---------- DATA SUPPLIED ----------
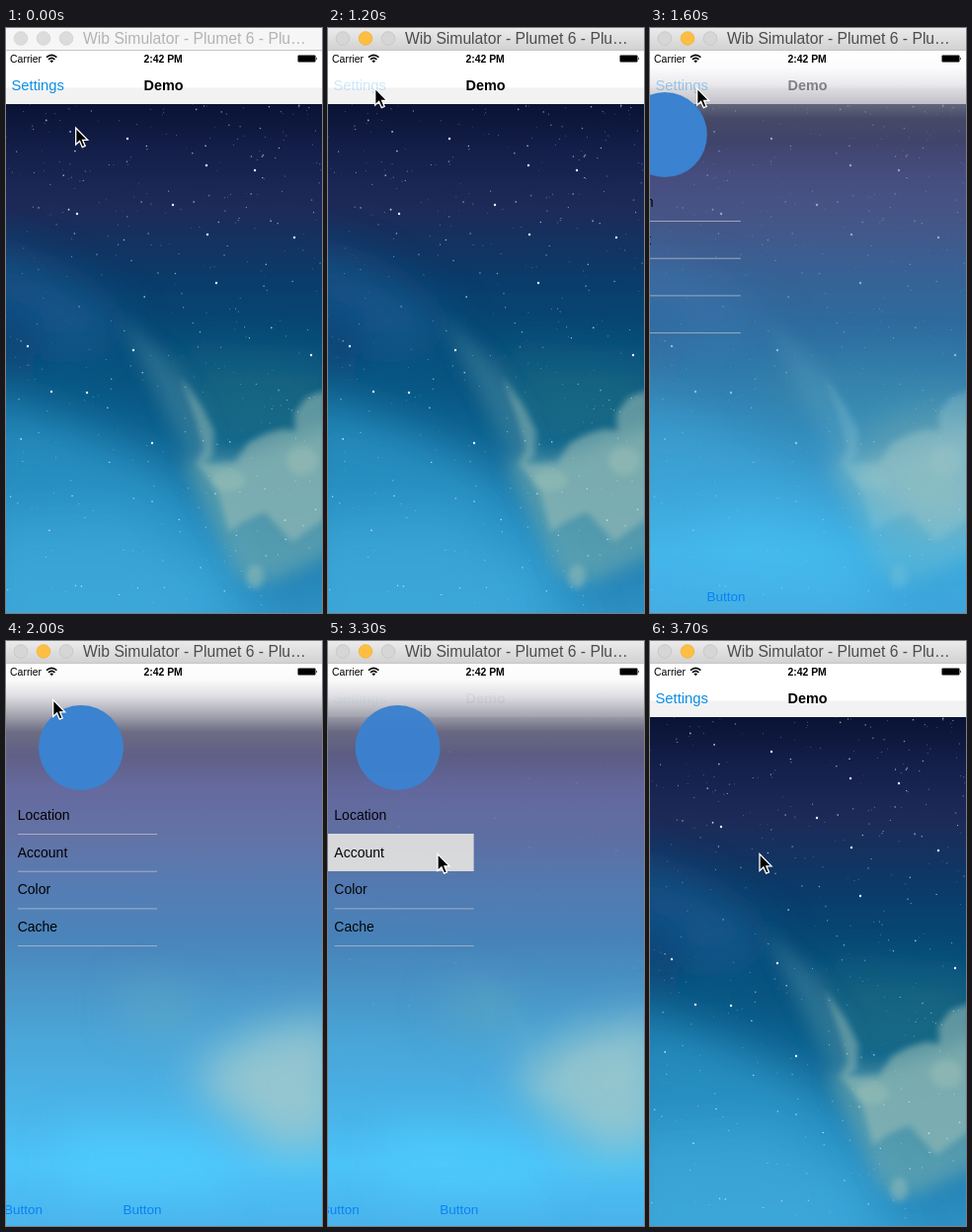
An HTML page that plays this animation: 320x592 px, repeating every 3800 ms.

```html
<!DOCTYPE html>
<html lang="en">
<head>
<meta charset="utf-8">
<title>Settings drawer</title>
<style>
html, body { margin: 0; width: 100%; height: 100%; overflow: hidden; background: #fff; }
svg { display: block; width: 100vw; height: 100vh; }
text { font-family: "Liberation Sans", Arial, sans-serif; white-space: pre; }
</style>
</head>
<body>
<svg viewBox="0 0 320 592">
  <defs>
    <linearGradient id="sky" gradientUnits="userSpaceOnUse" x1="0" y1="77" x2="0" y2="592"></linearGradient>
    <linearGradient id="glass" gradientUnits="userSpaceOnUse" x1="0" y1="22" x2="0" y2="592"></linearGradient>
    <linearGradient id="chrome" x2="0" y2="1">
      <stop stop-color="#ebebeb"/><stop offset="1" stop-color="#d2d2d2"/>
    </linearGradient>
    <filter id="soft" x="-50%" y="-50%" width="200%" height="200%"><feGaussianBlur stdDeviation="22"/></filter>
    <filter id="mist" x="-50%" y="-50%" width="200%" height="200%"><feGaussianBlur stdDeviation="9"/></filter>
    <filter id="edge" x="-50%" y="-50%" width="200%" height="200%"><feGaussianBlur stdDeviation="3"/></filter>
    <clipPath id="screen"><path d="M0 23H320V592H0Z"/></clipPath>
    <clipPath id="photo"><path d="M0 77H320V592H0Z"/></clipPath>
  </defs>

  <g clip-path="url(#photo)">
    <path d="M0 77H320V592H0Z" fill="url(#sky)"/>
    <g filter="url(#soft)">
      <path d="M-30 215L60 250 130 300 70 330-30 290Z" fill="#1f6ba3" opacity=".5"/>
      <path d="M-30 370L70 400 150 440 220 500 270 640H-30Z" fill="#37a8dc" opacity=".55"/>
      <path d="M-30 500L120 490 220 560 200 640H-30Z" fill="#4ab6e4" opacity=".4"/>
      <path d="M170 330L330 340V420L210 430Z" fill="#1f7580" opacity=".5"/>
      <path d="M-20 265L40 290 25 350-20 350Z" fill="#0f3a72" opacity=".5"/>
    </g>
    <g filter="url(#mist)">
      <path d="M115 292L165 335 200 385 212 430 190 445 165 395Z" fill="#5e96a8" opacity=".4"/>
      <path d="M180 440L240 432 335 400V530L270 560 235 555Z" fill="#6fa9ae" opacity=".65"/>
    </g>
    <g filter="url(#edge)" fill="#9dc0b6">
      <path d="M176 352L198 383 211 408 209 434 192 444 200 425 192 396Z" opacity=".45"/>
      <path d="M194 441L232 440 245 420 262 411 280 406 293 408 292 390 304 374 325 366V495L290 520 262 490 240 500 226 510 214 468Z" opacity=".55"/>
      <ellipse cx="252" cy="555" rx="9" ry="12" opacity=".5"/>
      <ellipse cx="300" cy="438" rx="16" ry="14" opacity=".5"/>
      <ellipse cx="225" cy="458" rx="17" ry="11" opacity=".45"/>
    </g>
    <g id="stars" fill="#c9e8ff"></g>
  </g>

  <path d="M0 22H320V77H0Z" fill="#fff"/>
  <path d="M0 60.5H320V77H0Z" fill="#f2f2f3"/>
  <text id="back" x="5.5" y="63" font-size="14.8" fill="#0a8fe6">Settings</text>
  <text x="139.5" y="63" font-size="14.4" font-weight="700">Demo</text>

  <g id="veil" clip-path="url(#screen)">
    <path d="M0 22H320V592H0Z" fill="url(#glass)"/>
    <g filter="url(#soft)">
      <path d="M185 440L250 395 340 380V510L270 515Z" fill="#a2cbcd" opacity=".85"/>
      <path d="M60 490L200 500 230 560 60 560Z" fill="#4fcfff" opacity=".6"/>
      <path d="M120 350L200 365 180 395 120 385Z" fill="#67aec2" opacity=".6"/>
    </g>
  </g>

  <g clip-path="url(#screen)">
    <g id="menu">
      <circle cx="76" cy="108" r="43" fill="#3b82d0"/>
      <g id="rows"></g>
      <g font-size="13.5" fill="#0a80f5">
        <text x="-2" y="579.5">Button</text>
        <text x="118.5" y="579.5">Button</text>
      </g>
    </g>
  </g>

  <g>
    <text x="4" y="35" font-size="10.5">Carrier</text>
    <text x="139.5" y="35" font-size="10.4" font-weight="700">2:42 PM</text>
    <g fill="none" stroke="#000" stroke-width="1.6">
      <path d="M41 29.6Q46.2 25 51.4 29.6M43 31.9Q46.2 29 49.4 31.9"/>
    </g>
    <path d="M44.4 33.2Q46.2 31.8 48 33.2L46.2 35.2Z"/>
    <rect x="295.5" y="27.5" width="18" height="7" rx="1"/>
    <path d="M314.2 29.5Q316 31 314.2 32.5Z"/>
  </g>

  <rect id="bar" width="320" height="22"/>
  <path d="M0 22.5H320" stroke="#c6c6c6"/>
  <g id="dots" stroke-width=".8"></g>
  <text id="title" x="78" y="16" font-size="15.7">Wib Simulator - Plumet 6 - Plu…</text>

  <path id="cursor" d="M0 0V17L3.9 13.4 6.6 19.7 9.5 18.4 6.9 12.3H12Z" stroke="#fff" stroke-width="1.3"/>
</svg>
<script>
const LOOP = 3800, STEP = 100;
const $ = id => document.getElementById(id);
const clamp = v => Math.max(0, Math.min(1, v));
const ramp = (t, from, span) => clamp((t - from) / span);
const ease = u => (1 - Math.cos(Math.PI * u)) / 2;

function add(parent, tag, attrs, text) {
  const el = document.createElementNS("http://www.w3.org/2000/svg", tag);
  for (const key in attrs) el.setAttribute(key, attrs[key]);
  if (text) el.textContent = text;
  return parent.appendChild(el);
}

function fillStops(id, top, stops) {
  for (const [y, color] of stops)
    add($(id), "stop", { offset: (y - top) / (592 - top), "stop-color": color });
}
fillStops("sky", 77, [[77, "#0a1334"], [125, "#141f4a"], [180, "#1d2a58"], [215, "#143260"],
  [260, "#093d6b"], [330, "#074f7c"], [400, "#0c5f8c"], [480, "#1a76a6"], [592, "#2d8fc2"]]);
fillStops("glass", 22, [[22, "#fff"], [40, "#fafafb"], [55, "#e0e0e5"], [75, "#a5a5b0"],
  [92, "#6c6c84"], [115, "#605f86"], [150, "#666a9f"], [200, "#6273a6"], [250, "#557db4"],
  [300, "#4a84ba"], [350, "#4b96c8"], [400, "#4ba5d8"], [480, "#4bb6ea"], [530, "#4dc4f8"], [592, "#4bb4ec"]]);

// Star field: seeded scatter plus a few bright ones
let seed = 7;
const rand = () => (seed = seed * 16807 % 2147483647) / 2147483647;
for (let i = 0; i < 420; i++)
  add($("stars"), "circle", {
    cx: 320 * rand(), cy: 77 + 515 * rand() ** 1.35,
    r: 0.4 + 0.5 * rand() ** 3, opacity: 0.3 + 0.6 * rand()
  });
for (const [cx, cy] of [[123, 112], [169, 179], [129, 326], [148, 420], [252, 144], [203, 139], [204, 209],
  [72, 188], [292, 212], [309, 331], [22, 322], [46, 368], [82, 369], [213, 258]])
  add($("stars"), "circle", { cx, cy, r: 1.2, fill: "#eaf8ff" });

const PICKED = 1;
const lines = [];
const rows = $("rows");
const band = add(rows, "rect", { x: 0, y: 195, width: 153, height: 38, fill: "#dcdcdc" });
["Location", "Account", "Color", "Cache"].forEach((name, i) => {
  const y = 195.5 + 37.7 * i;
  lines.push(add(rows, "path", { d: `M12 ${y}H153`, stroke: "#c8c7cc", "stroke-opacity": .7 }));
  add(rows, "text", { x: 11.7, y: y - 14.5, "font-size": 14 }, name);
});

const dots = [15, 38, 61].map(cx => add($("dots"), "circle", { cx, cy: 10.5, r: 6.8 }));

const path = [[0, 70.7, 101], [600, 51.5, 60], [700, 47.7, 61], [1600, 47.7, 61],
  [1900, 47.7, 59.5], [2400, 47.7, 59.5], [3000, 111, 215.5], [LOOP, 111, 215.5]];

function cursorAt(t) {
  const i = path.findIndex(key => key[0] > t);
  const [t0, x0, y0] = path[i - 1], [t1, x1, y1] = path[i];
  const u = ease(ramp(t, t0, t1 - t0));
  return [x0 + (x1 - x0) * u, y0 + (y1 - y0) * u];
}

function draw(t) {
  const active = t >= 1000;
  $("bar").setAttribute("fill", active ? "url(#chrome)" : "#f6f6f6");
  $("title").setAttribute("fill", active ? "#4c4c4c" : "#b3b3b3");
  dots.forEach((dot, i) => {
    const lit = active && i === 1;
    dot.setAttribute("fill", lit ? "#fdbe41" : active ? "#d6d6d6" : "#dcdcdc");
    dot.setAttribute("stroke", lit ? "#f2b33c" : active ? "#c4c4c4" : "#d2d2d2");
  });

  const pressed = t >= 1100 && t < 1300;
  const back = pressed ? .2 : t < 1100 ? 1 : .2 + .8 * ramp(t, 1300, 400);
  $("back").setAttribute("opacity", back);

  const closed = ease(ramp(t, 3246, 450));
  const open = ease(ramp(t, 1346, 450)) - closed;
  $("veil").setAttribute("opacity", open);
  $("menu").setAttribute("transform", `translate(${-153 * (1 - open)} 0)`);
  $("menu").setAttribute("opacity", 1 - .9 * closed);
  $("menu").setAttribute("visibility", open > 0 ? "visible" : "hidden");

  const picked = t >= 3100;
  band.setAttribute("opacity", +picked);
  lines.forEach((line, i) =>
    line.setAttribute("opacity", picked && (i === PICKED || i === PICKED - 1) ? 0 : 1));

  $("cursor").setAttribute("transform", `translate(${cursorAt(t)})`);
}

const start = performance.now();
function tick() {
  const t = (performance.now() - start) % LOOP;
  draw(Math.floor(t / STEP) * STEP);
  requestAnimationFrame(tick);
}
tick();
</script>
</body>
</html>
```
----------
EXERCISE:
Only the number should be given: how many lines of the data contain the word "open"?

EXERCISE OUTPUT:
4